- **Description of the task**: Using the records below, output the stretch that opens with the line containing "270C82 282 73" and closes with the line containing "240L727 296M720 277L709", exactly and including both lines, with nothing more.

[Opening Records to process section]

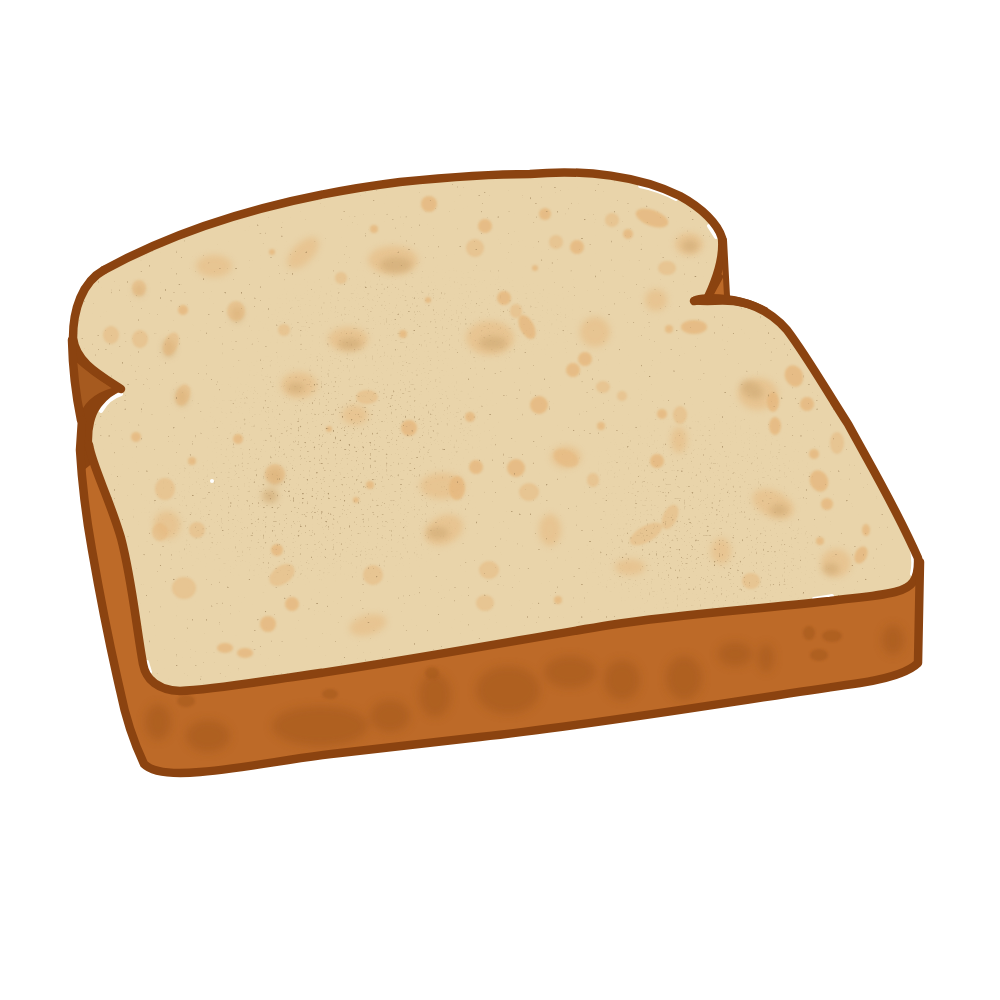
<!DOCTYPE html>
<html lang="en">
<head>
<meta charset="utf-8">
<title>Slice of bread</title>
<style>
:root{--paper:#fff;--crumb:#e9d4aa;--crust:#bd6a28;--crust-shade:#a65a1f;--outline:#8b4310;--pore:#e6b87e;--pore-dark:#d3ae79;--speck:#8f744c}
html,body{margin:0;width:1000px;height:1000px;overflow:hidden;background:var(--paper)}
svg{display:block}
.crust{fill:var(--crust)}
.crumb{fill:var(--crumb)}
.outline{fill:none;stroke:var(--outline);stroke-width:8.5;stroke-linecap:round;stroke-linejoin:round}
.thin{stroke-width:6}
.taper{fill:var(--outline)}
.gap{fill:none;stroke:var(--paper);stroke-width:4;stroke-linecap:round}
.pores{fill:var(--pore);opacity:.82}
.pores-soft{fill:var(--pore);opacity:.55}
.pores-dark{fill:var(--pore-dark);opacity:.75}
.toasting{fill:var(--crust-shade);opacity:.6}
</style>
</head>
<body>
<svg width="1000" height="1000" viewBox="0 0 1000 1000" role="img" aria-label="Drawn slice of bread">
<defs>
<path id="face" d="M104 270C190 223 290 196 400 182C450 177 490 174 530 174C585 169 640 176 680 196C702 208 718 224 722 238C724 258 716 280 708 297L692 300C735 296 766 306 787 330C808 358 826 390 848 424C872 468 896 508 918 558C919 580 912 588 895 592C875 597 850 598 830 601C750 610 680 614 610 625C500 643 400 662 300 676C250 683 210 690 180 691C158 690 146 680 143 664C136 625 132 580 121 538C110 500 92 465 89 445C86 418 100 400 122 389C98 374 76 360 74 335C74 305 84 282 104 270Z"/>
<clipPath id="face-clip"><use href="#face"/></clipPath>
<clipPath id="front-clip"><path d="M143 664Q148 691 180 691C330 677 470 646 610 625C720 611 820 606 918 575V662Q905 675 860 683C740 700 600 724 480 737L340 752L200 773Q150 778 144 764L112 660Z"/></clipPath>
<filter id="specks" x="0" y="0" width="100%" height="100%" color-interpolation-filters="sRGB">
<feTurbulence type="fractalNoise" baseFrequency=".37" numOctaves="1" seed="8"/>
<feColorMatrix values="0 0 0 0 .56 0 0 0 0 .45 0 0 0 0 .29 0 0 0 7 -5.1"/>
</filter>
<filter id="specks-dense" x="0" y="0" width="100%" height="100%" color-interpolation-filters="sRGB">
<feTurbulence type="fractalNoise" baseFrequency=".43" numOctaves="1" seed="23"/>
<feColorMatrix values="0 0 0 0 .56 0 0 0 0 .45 0 0 0 0 .29 0 0 0 7 -4.7"/>
</filter>
<filter id="soft" x="-10%" y="-10%" width="120%" height="120%"><feGaussianBlur stdDeviation="3.2"/></filter>
<filter id="slight" x="-10%" y="-10%" width="120%" height="120%"><feGaussianBlur stdDeviation=".9"/></filter>
<filter id="softer" x="-10%" y="-30%" width="120%" height="160%"><feGaussianBlur stdDeviation="4"/></filter>
<radialGradient id="fade"><stop stop-color="#fff"/><stop offset="1" stop-color="#fff" stop-opacity="0"/></radialGradient>
<mask id="dense-areas" maskUnits="userSpaceOnUse" x="0" y="0" width="1000" height="1000">
<g fill="url(#fade)"><ellipse cx="350" cy="425" rx="150" ry="85"/><ellipse cx="310" cy="510" rx="170" ry="75"/><ellipse cx="710" cy="560" rx="130" ry="60"/><ellipse cx="420" cy="320" rx="170" ry="55" opacity=".5"/><ellipse cx="700" cy="480" rx="120" ry="70" opacity=".6"/></g>
</mask>
</defs>

<g id="crust-sides">
<path class="crust" d="M74 335L77 390L82 420L80 450Q83 500 92 550Q105 625 120 690Q128 730 144 764Q152 776 200 773L340 752L480 737C600 724 740 700 860 683Q905 676 918 662L920 560L700 480L180 350Z"/>
<path fill="var(--crust-shade)" d="M73 342Q95 372 122 389Q96 397 82 418Z"/>
<path class="crust" d="M723 240L727 298L704 301Z"/>
</g>

<g id="crust-toasting" clip-path="url(#front-clip)">
<g class="toasting" filter="url(#softer)">
<ellipse cx="320" cy="726" rx="48" ry="20"/><ellipse cx="208" cy="736" rx="22" ry="16"/><ellipse cx="158" cy="722" rx="13" ry="18"/><ellipse cx="390" cy="716" rx="20" ry="16"/><ellipse cx="435" cy="695" rx="16" ry="22"/><ellipse cx="508" cy="690" rx="32" ry="24"/><ellipse cx="570" cy="672" rx="26" ry="16"/><ellipse cx="622" cy="680" rx="18" ry="20"/><ellipse cx="684" cy="678" rx="18" ry="22"/><ellipse cx="735" cy="654" rx="17" ry="12"/><ellipse cx="766" cy="658" rx="8" ry="14"/><ellipse cx="893" cy="640" rx="11" ry="15"/>
</g>
<g class="toasting" filter="url(#slight)">
<ellipse cx="432" cy="673" rx="7" ry="6"/><ellipse cx="330" cy="694" rx="8" ry="5"/><ellipse cx="186" cy="701" rx="9" ry="6"/><ellipse cx="809" cy="633" rx="6" ry="7"/><ellipse cx="832" cy="636" rx="10" ry="6"/><ellipse cx="819" cy="655" rx="9" ry="6"/>
</g>
</g>

<use class="crumb" href="#face"/>

<g id="crumb-texture" clip-path="url(#face-clip)">
<g class="pores-soft" filter="url(#soft)">
<ellipse cx="214" cy="266" rx="18" ry="11"/><ellipse cx="303" cy="253" rx="20" ry="10" transform="rotate(-45 303 253)"/><ellipse cx="393" cy="260" rx="25" ry="14"/><ellipse cx="348" cy="339" rx="20" ry="12"/><ellipse cx="490" cy="338" rx="24" ry="17"/><ellipse cx="595" cy="332" rx="15" ry="15"/><ellipse cx="299" cy="385" rx="18" ry="13"/><ellipse cx="355" cy="415" rx="13" ry="10"/><ellipse cx="758" cy="394" rx="20" ry="16"/><ellipse cx="442" cy="486" rx="22" ry="13"/><ellipse cx="444" cy="530" rx="20" ry="14" transform="rotate(-25 444 530)"/><ellipse cx="550" cy="530" rx="11" ry="16"/><ellipse cx="566" cy="457" rx="15" ry="11"/><ellipse cx="773" cy="504" rx="22" ry="13" transform="rotate(25 773 504)"/><ellipse cx="836" cy="563" rx="15" ry="14"/><ellipse cx="721" cy="551" rx="10" ry="13"/><ellipse cx="630" cy="567" rx="15" ry="8"/><ellipse cx="368" cy="625" rx="19" ry="10" transform="rotate(-15 368 625)"/><ellipse cx="689" cy="244" rx="14" ry="11"/><ellipse cx="679" cy="440" rx="8" ry="13"/><ellipse cx="167" cy="525" rx="13" ry="14"/><ellipse cx="656" cy="300" rx="11" ry="11"/>
</g>
<g class="pores-dark" filter="url(#soft)">
<ellipse cx="396" cy="265" rx="16" ry="8"/><ellipse cx="350" cy="344" rx="12" ry="6"/><ellipse cx="752" cy="390" rx="12" ry="8" transform="rotate(30 752 390)"/><ellipse cx="296" cy="388" rx="9" ry="5"/><ellipse cx="493" cy="343" rx="14" ry="7"/><ellipse cx="438" cy="533" rx="11" ry="6"/><ellipse cx="779" cy="510" rx="9" ry="6"/><ellipse cx="831" cy="569" rx="8" ry="6"/><ellipse cx="169" cy="348" rx="6" ry="9"/><ellipse cx="182" cy="397" rx="6" ry="9"/><ellipse cx="237" cy="314" rx="6" ry="8"/><ellipse cx="690" cy="246" rx="8" ry="6"/><ellipse cx="139" cy="290" rx="5" ry="6"/><ellipse cx="275" cy="476" rx="8" ry="9"/><ellipse cx="270" cy="496" rx="8" ry="7"/>
</g>
<g class="pores-soft" filter="url(#slight)">
<ellipse cx="111" cy="335" rx="8" ry="9"/><ellipse cx="140" cy="339" rx="8" ry="9"/><ellipse cx="139" cy="288" rx="7" ry="8"/><ellipse cx="171" cy="344" rx="7" ry="12" transform="rotate(22 171 344)"/><ellipse cx="183" cy="395" rx="7" ry="11" transform="rotate(20 183 395)"/><ellipse cx="236" cy="311" rx="9" ry="10"/><ellipse cx="284" cy="330" rx="6" ry="6"/><ellipse cx="341" cy="278" rx="6" ry="6"/><ellipse cx="475" cy="248" rx="9" ry="9"/><ellipse cx="556" cy="242" rx="7" ry="7"/><ellipse cx="612" cy="220" rx="7" ry="7"/><ellipse cx="667" cy="268" rx="9" ry="7"/><ellipse cx="367" cy="397" rx="11" ry="7"/><ellipse cx="165" cy="489" rx="10" ry="11"/><ellipse cx="160" cy="532" rx="8" ry="9"/><ellipse cx="197" cy="530" rx="8" ry="8"/><ellipse cx="184" cy="588" rx="12" ry="11"/><ellipse cx="275" cy="474" rx="10" ry="10"/><ellipse cx="282" cy="575" rx="14" ry="9" transform="rotate(-35 282 575)"/><ellipse cx="373" cy="575" rx="10" ry="10"/><ellipse cx="489" cy="570" rx="10" ry="9"/><ellipse cx="485" cy="603" rx="9" ry="8"/><ellipse cx="529" cy="492" rx="10" ry="9"/><ellipse cx="646" cy="534" rx="18" ry="8" transform="rotate(-30 646 534)"/><ellipse cx="670" cy="517" rx="7" ry="13" transform="rotate(25 670 517)"/><ellipse cx="751" cy="581" rx="9" ry="8"/><ellipse cx="593" cy="480" rx="6" ry="7"/><ellipse cx="680" cy="415" rx="7" ry="9"/><ellipse cx="603" cy="387" rx="7" ry="6"/><ellipse cx="622" cy="396" rx="5" ry="5"/><ellipse cx="837" cy="443" rx="7" ry="11"/><ellipse cx="566" cy="458" rx="13" ry="8" transform="rotate(25 566 458)"/><ellipse cx="516" cy="311" rx="6" ry="7"/>
</g>
<g class="pores" filter="url(#slight)">
<circle cx="429" cy="204" r="8"/><circle cx="374" cy="229" r="4"/><circle cx="485" cy="226" r="7"/><circle cx="545" cy="214" r="6"/><circle cx="577" cy="247" r="7"/><circle cx="628" cy="234" r="5"/><ellipse cx="652" cy="218" rx="17" ry="8" transform="rotate(20 652 218)"/><circle cx="535" cy="268" r="3"/><circle cx="272" cy="252" r="3"/><circle cx="183" cy="310" r="5"/><circle cx="428" cy="300" r="3"/><circle cx="403" cy="334" r="4"/><circle cx="504" cy="298" r="7"/><ellipse cx="527" cy="327" rx="7" ry="13" transform="rotate(-28 527 327)"/><ellipse cx="694" cy="327" rx="13" ry="7"/><circle cx="669" cy="329" r="4"/><circle cx="585" cy="359" r="7"/><circle cx="573" cy="370" r="7"/><circle cx="539" cy="405" r="9"/><circle cx="470" cy="417" r="5"/><circle cx="409" cy="428" r="8"/><circle cx="329" cy="429" r="3"/><circle cx="238" cy="439" r="5"/><circle cx="136" cy="437" r="5"/><circle cx="192" cy="461" r="4"/><circle cx="476" cy="467" r="7"/><circle cx="516" cy="468" r="9"/><ellipse cx="457" cy="488" rx="8" ry="12"/><circle cx="370" cy="485" r="4"/><circle cx="356" cy="500" r="3"/><circle cx="277" cy="550" r="6"/><circle cx="292" cy="604" r="7"/><circle cx="268" cy="624" r="8"/><ellipse cx="225" cy="648" rx="8" ry="5"/><ellipse cx="245" cy="653" rx="8" ry="5"/><circle cx="558" cy="600" r="4"/><circle cx="601" cy="426" r="4"/><circle cx="662" cy="414" r="5"/><circle cx="657" cy="461" r="7"/><ellipse cx="794" cy="376" rx="9" ry="11" transform="rotate(-25 794 376)"/><circle cx="807" cy="404" r="7"/><ellipse cx="773" cy="402" rx="6" ry="10"/><ellipse cx="775" cy="426" rx="6" ry="9"/><circle cx="814" cy="454" r="5"/><ellipse cx="819" cy="481" rx="9" ry="11" transform="rotate(-25 819 481)"/><circle cx="827" cy="504" r="6"/><circle cx="820" cy="541" r="4"/><ellipse cx="866" cy="530" rx="4" ry="6"/><ellipse cx="861" cy="555" rx="6" ry="9" transform="rotate(25 861 555)"/>
</g>
<rect x="60" y="160" width="870" height="540" filter="url(#specks)" opacity=".8"/>
<g mask="url(#dense-areas)"><rect x="60" y="160" width="870" height="540" filter="url(#specks-dense)" opacity=".8"/></g>
</g>

<g id="uncoloured-gaps">
<path class="gap" d="M101 411Q108 398 121 394M911 545Q915 562 912 574M814 599L832 596M147 662L150 672M709 226L716 237"/>
<path class="gap" stroke-width="2" d="M640 186Q660 190 676 199"/>
<circle cx="212" cy="481" r="2" fill="var(--paper)"/>
</g>

<g id="outlines">
<path class="outline" d="M104 270C190 223 290 196 400 182C450 177 490 174 530 174C585 169 640 176 680 196C702 208 718 224 722 238C724 258 716 280 708 297"/>
<path class="outline" d="M104 270C82 282 73 310 73 338C76 362 98 374 121 389" stroke-width="9"/>
<path class="taper" d="M124 390Q98 375 80 355L74 360Q90 375 112 388Q84 396 78 420L84 470L94 462Q88 425 101 407Q110 395 124 390Z"/>
<path class="outline" d="M72 340Q73 382 81 420"/>
<path class="outline" d="M694 301C735 295 766 306 787 330C808 358 826 390 848 424C872 468 896 508 918 558C919 580 912 588 895 592C875 597 850 598 830 601C750 610 680 614 610 625C500 643 400 662 300 676C250 683 210 690 180 691C158 690 146 680 143 664C136 625 132 580 121 538C110 500 92 465 89 445"/>
<path class="taper" d="M690 301Q690 294 712 294Q742 294 768 308L764 314Q740 303 715 305Q690 306 690 301Z"/>
<path class="outline thin" d="M724 240L727 296M720 277L709 297"/>
<path class="outline" d="M82 420L80 450Q83 500 92 550Q105 625 120 690Q128 730 144 764Q156 776 200 772C250 768 290 758 340 753L480 737C600 724 740 700 860 683Q905 676 918 663L920 562" stroke-width="8"/>
</g>
</svg>
</body>
</html>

[Closing Records to process section]

- **Result**:
<path class="outline" d="M104 270C82 282 73 310 73 338C76 362 98 374 121 389" stroke-width="9"/>
<path class="taper" d="M124 390Q98 375 80 355L74 360Q90 375 112 388Q84 396 78 420L84 470L94 462Q88 425 101 407Q110 395 124 390Z"/>
<path class="outline" d="M72 340Q73 382 81 420"/>
<path class="outline" d="M694 301C735 295 766 306 787 330C808 358 826 390 848 424C872 468 896 508 918 558C919 580 912 588 895 592C875 597 850 598 830 601C750 610 680 614 610 625C500 643 400 662 300 676C250 683 210 690 180 691C158 690 146 680 143 664C136 625 132 580 121 538C110 500 92 465 89 445"/>
<path class="taper" d="M690 301Q690 294 712 294Q742 294 768 308L764 314Q740 303 715 305Q690 306 690 301Z"/>
<path class="outline thin" d="M724 240L727 296M720 277L709 297"/>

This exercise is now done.